DATA UNDER STUDY:
*** Begin section ***
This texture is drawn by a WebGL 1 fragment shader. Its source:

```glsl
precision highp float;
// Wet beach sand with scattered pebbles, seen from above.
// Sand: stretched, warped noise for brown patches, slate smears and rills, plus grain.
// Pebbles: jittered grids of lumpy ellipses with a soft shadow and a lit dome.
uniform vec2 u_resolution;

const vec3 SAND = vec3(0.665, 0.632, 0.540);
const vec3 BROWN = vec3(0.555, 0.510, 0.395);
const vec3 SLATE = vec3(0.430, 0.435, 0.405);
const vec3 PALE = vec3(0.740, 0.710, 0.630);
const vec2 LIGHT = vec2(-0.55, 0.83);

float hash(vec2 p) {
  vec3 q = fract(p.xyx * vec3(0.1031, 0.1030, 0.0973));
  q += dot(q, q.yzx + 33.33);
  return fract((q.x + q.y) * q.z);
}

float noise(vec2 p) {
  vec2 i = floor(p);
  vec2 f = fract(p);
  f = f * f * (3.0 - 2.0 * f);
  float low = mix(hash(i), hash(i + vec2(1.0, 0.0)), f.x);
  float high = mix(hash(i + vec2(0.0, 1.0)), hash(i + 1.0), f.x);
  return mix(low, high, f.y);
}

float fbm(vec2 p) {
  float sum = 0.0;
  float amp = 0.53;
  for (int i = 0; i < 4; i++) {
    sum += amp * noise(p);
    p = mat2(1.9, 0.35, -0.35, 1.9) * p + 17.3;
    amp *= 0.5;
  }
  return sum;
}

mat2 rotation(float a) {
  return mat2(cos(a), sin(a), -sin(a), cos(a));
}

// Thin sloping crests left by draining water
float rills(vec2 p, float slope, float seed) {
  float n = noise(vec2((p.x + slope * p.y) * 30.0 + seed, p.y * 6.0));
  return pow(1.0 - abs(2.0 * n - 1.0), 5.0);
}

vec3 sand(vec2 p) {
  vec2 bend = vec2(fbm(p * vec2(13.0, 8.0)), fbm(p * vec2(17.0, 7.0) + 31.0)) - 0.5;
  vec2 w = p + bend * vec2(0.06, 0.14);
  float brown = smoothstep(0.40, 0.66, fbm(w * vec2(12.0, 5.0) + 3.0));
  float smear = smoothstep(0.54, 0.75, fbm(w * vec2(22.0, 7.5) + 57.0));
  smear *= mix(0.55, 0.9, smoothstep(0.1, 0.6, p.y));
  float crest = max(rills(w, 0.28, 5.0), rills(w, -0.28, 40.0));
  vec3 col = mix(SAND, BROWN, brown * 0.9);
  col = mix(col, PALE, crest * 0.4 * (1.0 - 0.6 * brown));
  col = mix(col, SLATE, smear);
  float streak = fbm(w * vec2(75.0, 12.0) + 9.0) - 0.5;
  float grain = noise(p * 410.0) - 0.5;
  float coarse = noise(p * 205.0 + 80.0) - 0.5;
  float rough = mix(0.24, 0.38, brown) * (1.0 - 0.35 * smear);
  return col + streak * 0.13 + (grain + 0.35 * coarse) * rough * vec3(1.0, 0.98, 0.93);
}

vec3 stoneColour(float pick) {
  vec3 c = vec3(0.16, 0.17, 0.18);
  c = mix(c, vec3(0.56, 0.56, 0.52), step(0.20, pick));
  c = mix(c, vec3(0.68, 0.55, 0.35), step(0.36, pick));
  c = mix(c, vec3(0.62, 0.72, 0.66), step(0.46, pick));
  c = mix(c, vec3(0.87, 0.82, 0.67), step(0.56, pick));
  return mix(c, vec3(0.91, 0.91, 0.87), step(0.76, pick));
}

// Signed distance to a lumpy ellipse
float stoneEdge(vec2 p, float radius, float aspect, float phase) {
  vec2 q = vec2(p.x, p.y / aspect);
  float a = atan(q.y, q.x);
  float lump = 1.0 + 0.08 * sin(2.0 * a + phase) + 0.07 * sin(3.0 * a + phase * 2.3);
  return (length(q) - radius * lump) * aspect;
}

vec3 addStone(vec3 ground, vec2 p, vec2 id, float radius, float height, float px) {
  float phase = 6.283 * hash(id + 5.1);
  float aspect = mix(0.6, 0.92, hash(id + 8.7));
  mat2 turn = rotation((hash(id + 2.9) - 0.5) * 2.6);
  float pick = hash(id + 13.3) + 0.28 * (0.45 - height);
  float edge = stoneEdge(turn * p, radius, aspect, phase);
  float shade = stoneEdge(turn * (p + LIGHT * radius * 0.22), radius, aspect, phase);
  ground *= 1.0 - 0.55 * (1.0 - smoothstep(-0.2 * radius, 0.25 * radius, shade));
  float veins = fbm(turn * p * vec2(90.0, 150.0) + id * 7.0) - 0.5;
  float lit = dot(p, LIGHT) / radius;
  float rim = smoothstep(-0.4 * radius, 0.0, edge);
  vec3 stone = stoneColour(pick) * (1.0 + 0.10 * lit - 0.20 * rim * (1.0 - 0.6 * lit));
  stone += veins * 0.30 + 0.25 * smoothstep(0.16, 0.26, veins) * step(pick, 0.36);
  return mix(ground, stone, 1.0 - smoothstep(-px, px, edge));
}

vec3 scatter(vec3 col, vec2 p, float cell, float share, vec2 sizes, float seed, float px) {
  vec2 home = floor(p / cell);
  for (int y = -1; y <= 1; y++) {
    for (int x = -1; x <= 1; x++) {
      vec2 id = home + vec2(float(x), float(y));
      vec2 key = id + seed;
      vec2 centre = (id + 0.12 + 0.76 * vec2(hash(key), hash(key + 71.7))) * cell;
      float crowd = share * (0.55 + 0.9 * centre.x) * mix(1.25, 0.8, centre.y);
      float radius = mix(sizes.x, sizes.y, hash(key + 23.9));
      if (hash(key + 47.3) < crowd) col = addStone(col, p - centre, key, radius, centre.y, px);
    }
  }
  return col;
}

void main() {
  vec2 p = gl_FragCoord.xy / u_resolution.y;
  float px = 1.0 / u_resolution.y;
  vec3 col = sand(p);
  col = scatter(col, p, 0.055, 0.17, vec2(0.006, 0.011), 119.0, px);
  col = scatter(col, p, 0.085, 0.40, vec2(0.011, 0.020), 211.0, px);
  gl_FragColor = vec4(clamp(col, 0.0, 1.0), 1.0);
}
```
*** End section ***
WHAT THE TASK ASKS: Search the records for the word "smoothstep" and return every line that holds it.

SOLVED EXERCISE:
  float brown = smoothstep(0.40, 0.66, fbm(w * vec2(12.0, 5.0) + 3.0));
  float smear = smoothstep(0.54, 0.75, fbm(w * vec2(22.0, 7.5) + 57.0));
  smear *= mix(0.55, 0.9, smoothstep(0.1, 0.6, p.y));
  ground *= 1.0 - 0.55 * (1.0 - smoothstep(-0.2 * radius, 0.25 * radius, shade));
  float rim = smoothstep(-0.4 * radius, 0.0, edge);
  stone += veins * 0.30 + 0.25 * smoothstep(0.16, 0.26, veins) * step(pick, 0.36);
  return mix(ground, stone, 1.0 - smoothstep(-px, px, edge));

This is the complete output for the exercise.